### Assigned task
Word for word, return each entry that follows, with every image removed.

>>>

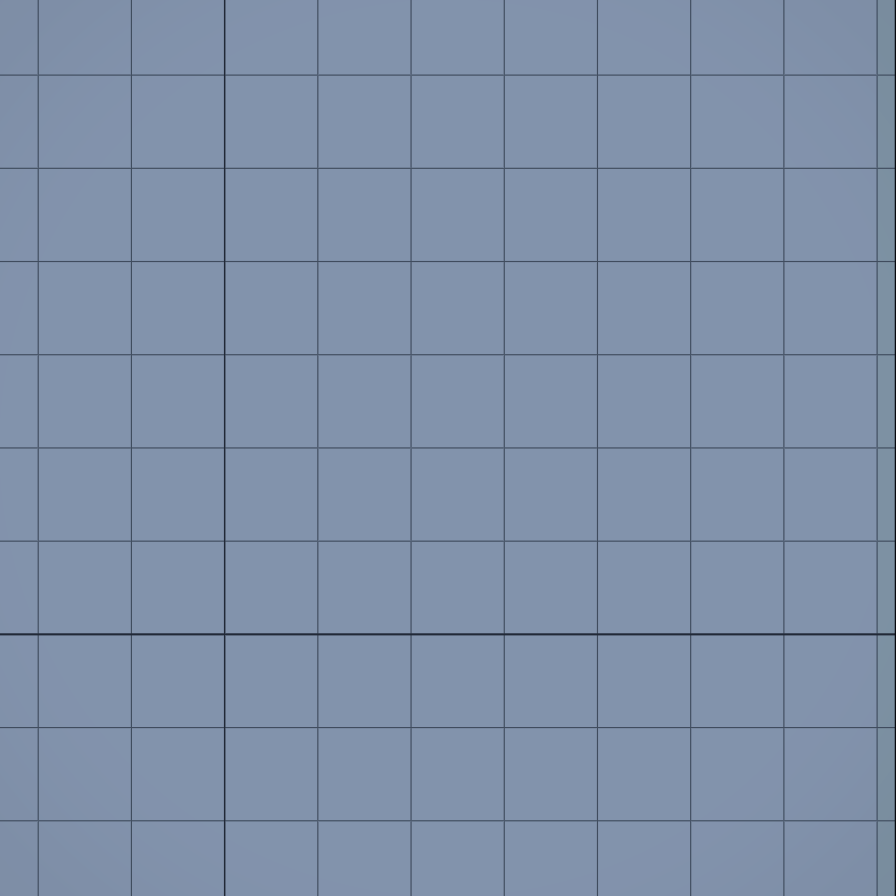
Give the GLSL for this pattern, as a WebGL 2 fragment shader.

```glsl
#version 300 es
precision highp float;
// Slate-blue square grid with two heavier axes, a tinted strip and a dark right edge.

#define CELL 0.10403
#define ORIGIN vec2(0.2507, 0.2920)
#define GRID_WIDTH 0.0013
#define AXIS_WIDTH vec2(0.0016, 0.0023)
#define EDGE_WIDTH 0.0014
#define VIGNETTE 0.035
#define PAPER_COLOR vec3(0.510, 0.575, 0.675)
#define STRIP_COLOR vec3(0.490, 0.570, 0.640)
#define GRID_COLOR vec3(0.250, 0.300, 0.370)
#define AXIS_COLOR vec3(0.130, 0.160, 0.215)
#define EDGE_COLOR vec3(0.030, 0.040, 0.060)

uniform vec2 u_resolution;
out vec4 fragColor;

// Share of a pixel, per axis, covered by a line at distance dist.
vec2 lineCoverage(vec2 dist, vec2 width, vec2 pixel) {
    vec2 nearSide = max(dist - 0.5 * pixel, -0.5 * width);
    vec2 farSide = min(dist + 0.5 * pixel, 0.5 * width);
    return clamp((farSide - nearSide) / pixel, 0.0, 1.0);
}

// Share of a pixel lying to the right of a vertical boundary.
float rightOf(float x, float boundary, float pixel) {
    return clamp((x - boundary) / pixel + 0.5, 0.0, 1.0);
}

void main() {
    vec2 uv = gl_FragCoord.xy / u_resolution;
    vec2 pixel = 1.0 / u_resolution;
    vec2 fromOrigin = uv - ORIGIN;

    // Paper, with a faint darkening toward the corners
    vec2 centered = 2.0 * uv - 1.0;
    float corner = smoothstep(0.9, 2.0, dot(centered, centered));
    float stripStart = ORIGIN.x + 7.0 * CELL;
    vec3 color = mix(PAPER_COLOR, STRIP_COLOR, rightOf(uv.x, stripStart, pixel.x));
    color *= 1.0 - VIGNETTE * corner;

    // Repeating grid lines
    vec2 cellDist = abs(fract(fromOrigin / CELL + 0.5) - 0.5) * CELL;
    vec2 grid = lineCoverage(cellDist, vec2(GRID_WIDTH), pixel);
    color = mix(color, GRID_COLOR, max(grid.x, grid.y));

    // Heavier axes through the origin
    vec2 axes = lineCoverage(abs(fromOrigin), AXIS_WIDTH, pixel);
    color = mix(color, AXIS_COLOR, max(axes.x, axes.y));

    // Dark right edge
    color = mix(color, EDGE_COLOR, rightOf(uv.x, 1.0 - EDGE_WIDTH, pixel.x));

    fragColor = vec4(color, 1.0);
}
```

<<<

### Answer to this task
Give the GLSL for this pattern, as a WebGL 2 fragment shader.

```glsl
#version 300 es
precision highp float;
// Slate-blue square grid with two heavier axes, a tinted strip and a dark right edge.

#define CELL 0.10403
#define ORIGIN vec2(0.2507, 0.2920)
#define GRID_WIDTH 0.0013
#define AXIS_WIDTH vec2(0.0016, 0.0023)
#define EDGE_WIDTH 0.0014
#define VIGNETTE 0.035
#define PAPER_COLOR vec3(0.510, 0.575, 0.675)
#define STRIP_COLOR vec3(0.490, 0.570, 0.640)
#define GRID_COLOR vec3(0.250, 0.300, 0.370)
#define AXIS_COLOR vec3(0.130, 0.160, 0.215)
#define EDGE_COLOR vec3(0.030, 0.040, 0.060)

uniform vec2 u_resolution;
out vec4 fragColor;

// Share of a pixel, per axis, covered by a line at distance dist.
vec2 lineCoverage(vec2 dist, vec2 width, vec2 pixel) {
    vec2 nearSide = max(dist - 0.5 * pixel, -0.5 * width);
    vec2 farSide = min(dist + 0.5 * pixel, 0.5 * width);
    return clamp((farSide - nearSide) / pixel, 0.0, 1.0);
}

// Share of a pixel lying to the right of a vertical boundary.
float rightOf(float x, float boundary, float pixel) {
    return clamp((x - boundary) / pixel + 0.5, 0.0, 1.0);
}

void main() {
    vec2 uv = gl_FragCoord.xy / u_resolution;
    vec2 pixel = 1.0 / u_resolution;
    vec2 fromOrigin = uv - ORIGIN;

    // Paper, with a faint darkening toward the corners
    vec2 centered = 2.0 * uv - 1.0;
    float corner = smoothstep(0.9, 2.0, dot(centered, centered));
    float stripStart = ORIGIN.x + 7.0 * CELL;
    vec3 color = mix(PAPER_COLOR, STRIP_COLOR, rightOf(uv.x, stripStart, pixel.x));
    color *= 1.0 - VIGNETTE * corner;

    // Repeating grid lines
    vec2 cellDist = abs(fract(fromOrigin / CELL + 0.5) - 0.5) * CELL;
    vec2 grid = lineCoverage(cellDist, vec2(GRID_WIDTH), pixel);
    color = mix(color, GRID_COLOR, max(grid.x, grid.y));

    // Heavier axes through the origin
    vec2 axes = lineCoverage(abs(fromOrigin), AXIS_WIDTH, pixel);
    color = mix(color, AXIS_COLOR, max(axes.x, axes.y));

    // Dark right edge
    color = mix(color, EDGE_COLOR, rightOf(uv.x, 1.0 - EDGE_WIDTH, pixel.x));

    fragColor = vec4(color, 1.0);
}
```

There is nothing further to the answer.